I don’t know who will win the referendum next week – I hope it’s the Yes campaign – but whoever it is, we will still be a long way from a credibly democratic electoral system. To take only a few of the more grotesque blots on the face of our ‘democracy’, we cannot recall our representatives once they are elected. As the current government is constantly proving, there is no recourse against a regime that introduces major policies for which they have no mandate.
And of course we still have that running sore on the face of democracy, the House of Lords.
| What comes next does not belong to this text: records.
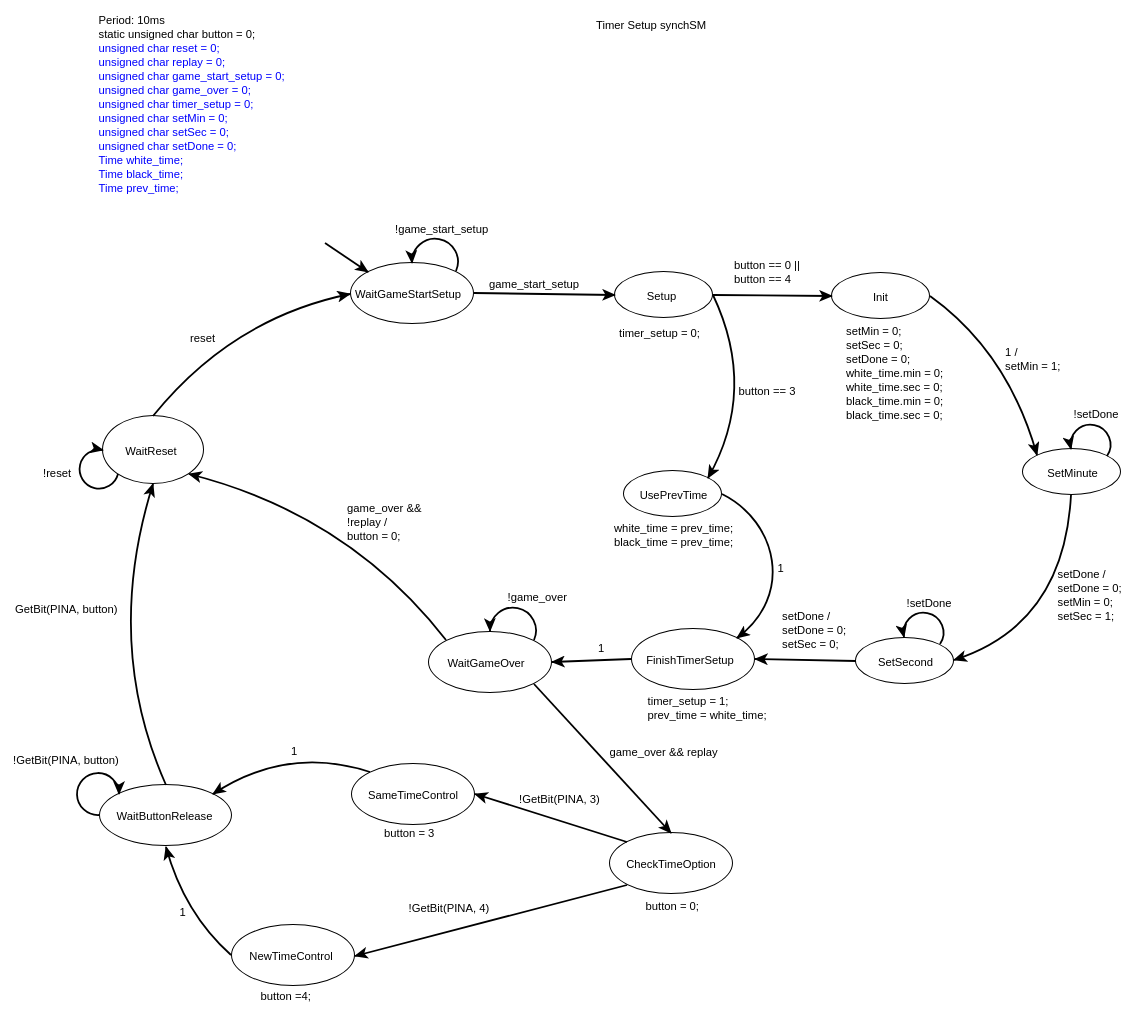
<!DOCTYPE html>
<html lang="en">
<head>
<meta charset="utf-8">
<title>Timer Setup synchSM</title>
<style>
:root { --paper: #fff; --ink: #000; --variable: #00f; }
* { box-sizing: border-box; margin: 0; padding: 0; }
body {
  position: relative; width: 1135px; height: 1013px; overflow: hidden;
  background: var(--paper); color: var(--ink);
  font: 11.25px/14px "Liberation Sans", Arial, sans-serif;
}
header { display: flex; align-items: flex-start; padding: 13px 0 0 98.5px; }
.declarations { width: 497.5px; white-space: pre; font: inherit; }
.declarations span { color: var(--variable); }
h1 { font: inherit; padding-top: 5px; }
.transitions { position: absolute; inset: 0; fill: none; stroke: var(--ink); stroke-width: 1.8; }
.arrowhead { fill: var(--ink); stroke: none; }
.state {
  position: absolute; width: 124px; height: 62px;
  display: flex; align-items: center; justify-content: center;
  border: 1.8px solid var(--ink); border-radius: 50%; background: var(--paper);
}
.state.small { width: 99px; height: 47px; }
.state span { white-space: nowrap; translate: var(--shift, 0) 1px; }
.label { position: absolute; white-space: pre; }
</style>
</head>
<body>
<header>
  <pre class="declarations">Period: 10ms
static unsigned char button = 0;
<span>unsigned char reset = 0;
unsigned char replay = 0;
unsigned char game_start_setup = 0;
unsigned char game_over = 0;
unsigned char timer_setup = 0;
unsigned char setMin = 0;
unsigned char setSec = 0;
unsigned char setDone = 0;
Time white_time;
Time black_time;
Time prev_time;</span></pre>
  <h1>Timer Setup synchSM</h1>
</header>

<main>
  <div class="state" style="left:350px;top:262px;--shift:-4px"><span>WaitGameStartSetup</span></div>
  <div class="state small" style="left:614px;top:271px;--shift:-2px"><span>Setup</span></div>
  <div class="state small" style="left:831px;top:272px"><span>Init</span></div>
  <div class="state small" style="left:1022px;top:448px;--shift:1px"><span>SetMinute</span></div>
  <div class="state small" style="left:855px;top:637px;--shift:1px"><span>SetSecond</span></div>
  <div class="state small" style="left:623px;top:470px;--shift:1px"><span>UsePrevTime</span></div>
  <div class="state" style="left:631px;top:628px;--shift:-3px"><span>FinishTimerSetup</span></div>
  <div class="state" style="left:428px;top:631px;--shift:-4px"><span>WaitGameOver</span></div>
  <div class="state" style="left:102px;top:415px;width:102px;height:69px;--shift:-2px"><span>WaitReset</span></div>
  <div class="state" style="left:99px;top:784px;width:133px;--shift:-1px"><span>WaitButtonRelease</span></div>
  <div class="state" style="left:351px;top:763px"><span>SameTimeControl</span></div>
  <div class="state" style="left:609px;top:832px"><span>CheckTimeOption</span></div>
  <div class="state" style="left:231px;top:924px;--shift:-2px"><span>NewTimeControl</span></div>

  <svg class="transitions" width="1135" height="1013" viewBox="0 0 1135 1013" aria-hidden="true">
    <defs>
      <marker id="arrow" markerUnits="userSpaceOnUse" markerWidth="14" markerHeight="12" refX="13" refY="6" orient="auto">
        <path class="arrowhead" d="M0 0L14 6L0 12L3.5 6Z"/>
      </marker>
    </defs>
    <g marker-end="url(#arrow)" style="marker-end:none">
      <g class="straight">
        <path marker-end="url(#arrow)" d="M325 243L368 272"/>
        <path marker-end="url(#arrow)" d="M474 293L615 295"/>
        <path marker-end="url(#arrow)" d="M713 295L832 296"/>
        <path marker-end="url(#arrow)" d="M856 661L755 659"/>
        <path marker-end="url(#arrow)" d="M631 659L552 662"/>
        <path marker-end="url(#arrow)" d="M534 684L671 833"/>
        <path marker-end="url(#arrow)" d="M627 842L475 794"/>
        <path marker-end="url(#arrow)" d="M627 885L355 956"/>
      </g>
      <g class="curved">
        <path marker-end="url(#arrow)" d="M930 296Q1008 352 1037 455"/>
        <path marker-end="url(#arrow)" d="M1071 495Q1064 625 954 660"/>
        <path marker-end="url(#arrow)" d="M713 295Q758 390 708 478"/>
        <path marker-end="url(#arrow)" d="M722 494C778 522 794 596 737 638"/>
        <path marker-end="url(#arrow)" d="M446 640Q348 514 189 474"/>
        <path marker-end="url(#arrow)" d="M370 772Q287 745 213 794"/>
        <path marker-end="url(#arrow)" d="M231 955Q184 913 166 847"/>
        <path marker-end="url(#arrow)" d="M166 785Q103 643 153 484"/>
        <path marker-end="url(#arrow)" d="M153 416Q232 318 350 294"/>
      </g>
      <g class="loops">
        <path marker-end="url(#arrow)" d="M456 271A23 23 0 1 0 412 263"/>
        <path marker-end="url(#arrow)" d="M1107 456A20 20 0 1 0 1071 449"/>
        <path marker-end="url(#arrow)" d="M940 644A20 20 0 1 0 904 637"/>
        <path marker-end="url(#arrow)" d="M534 640A23 23 0 1 0 490 631"/>
        <path marker-end="url(#arrow)" d="M118 474A19.5 19.5 0 1 1 103 450"/>
        <path marker-end="url(#arrow)" d="M99 815A21 21 0 1 1 119 794"/>
      </g>
    </g>
  </svg>

  <p class="label" style="left:395px;top:222px">!game_start_setup</p>
  <p class="label" style="left:489px;top:277px">game_start_setup</p>
  <p class="label" style="left:619px;top:326px">timer_setup = 0;</p>
  <p class="label" style="left:734px;top:258px">button == 0 ||
button == 4</p>
  <p class="label" style="left:846px;top:324px">setMin = 0;
setSec = 0;
setDone = 0;
white_time.min = 0;
white_time.sec = 0;
black_time.min = 0;
black_time.sec = 0;</p>
  <p class="label" style="left:1005px;top:345px">1 /
setMin = 1;</p>
  <p class="label" style="left:738.5px;top:384px">button == 3</p>
  <p class="label" style="left:1073.5px;top:407px">!setDone</p>
  <p class="label" style="left:190px;top:331px">reset</p>
  <p class="label" style="left:43px;top:466px">!reset</p>
  <p class="label" style="left:347px;top:501px">game_over &amp;&amp;
!replay /
button = 0;</p>
  <p class="label" style="left:614px;top:521px">white_time = prev_time;
black_time = prev_time;</p>
  <p class="label" style="left:777.5px;top:561px">1</p>
  <p class="label" style="left:1057.5px;top:567px">setDone /
setDone = 0;
setMin = 0;
setSec = 1;</p>
  <p class="label" style="left:782px;top:609px">setDone /
setDone = 0;
setSec = 0;</p>
  <p class="label" style="left:906.5px;top:596px">!setDone</p>
  <p class="label" style="left:507.5px;top:590px">!game_over</p>
  <p class="label" style="left:598px;top:641px">1</p>
  <p class="label" style="left:647.5px;top:694px">timer_setup = 1;
prev_time = white_time;</p>
  <p class="label" style="left:15px;top:602px">GetBit(PINA, button)</p>
  <p class="label" style="left:13px;top:753px">!GetBit(PINA, button)</p>
  <p class="label" style="left:291px;top:744px">1</p>
  <p class="label" style="left:609.5px;top:745px">game_over &amp;&amp; replay</p>
  <p class="label" style="left:519px;top:792px">!GetBit(PINA, 3)</p>
  <p class="label" style="left:384px;top:826px">button = 3</p>
  <p class="label" style="left:408.5px;top:901px">!GetBit(PINA, 4)</p>
  <p class="label" style="left:645.5px;top:899px">button = 0;</p>
  <p class="label" style="left:179.5px;top:905px">1</p>
  <p class="label" style="left:260.5px;top:989px">button =4;</p>
</main>
</body>
</html>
No, it makes no sense to claim that they have some sort of proven wisdom or experience we cannot do without: any government that really wanted Melvyn Bragg’s opinion of culture or the arts can always just ask him, without conceding him the right to make law in perpetuity.
A slightly more obscure issue, but one that really bothers me, is the fact that our elections permit us to elect constituency representatives, even though it has been perfectly clear for a couple of centuries that most of the really important decisions are made by central government. Hence the persistent conflict between voting for a good MP and voting for the national government we actually want. They are not at all the same thing, and persisting with a constituency-based electoral system means that we half our local MPs are parachuted in by national parties even though they know nothing about the constituency and their primary allegiance is to the national party. Conversely, to the extent that we do vote on local issues, this precludes voting for the national government, which is by far the predominant force in most aspect of all our lives.
It is an absurd state of affairs that could be remedied with a very simple solution: divide general elections into two votes (held simultaneously), with the first remaining a vote for local constituency MP, and the second a vote for a national party. The second vote would then populate a senate (to replace the ridiculous and offensive House of Lords) by allowing national parties to assign senators based on their percentage of the national vote.
The new Commons and Senate could also be allocated different spheres, with foreign policy and defence going to the Senate and all local issues being the preserve of the Commons. Others areas could be shared.
Finally, I would suggest a different approach to how often elections are held. For both houses I would suggest a fixed period of six years, with the provision that a third of each house, chosen at random not more than a month before the election, would be subject to re-election every two years. This is important, as it permits a randomly chosen sample of the electorate to provide a running commentary on their representatives, but also, by being random, prevents the parties from buttering up local constituencies as the election approaches.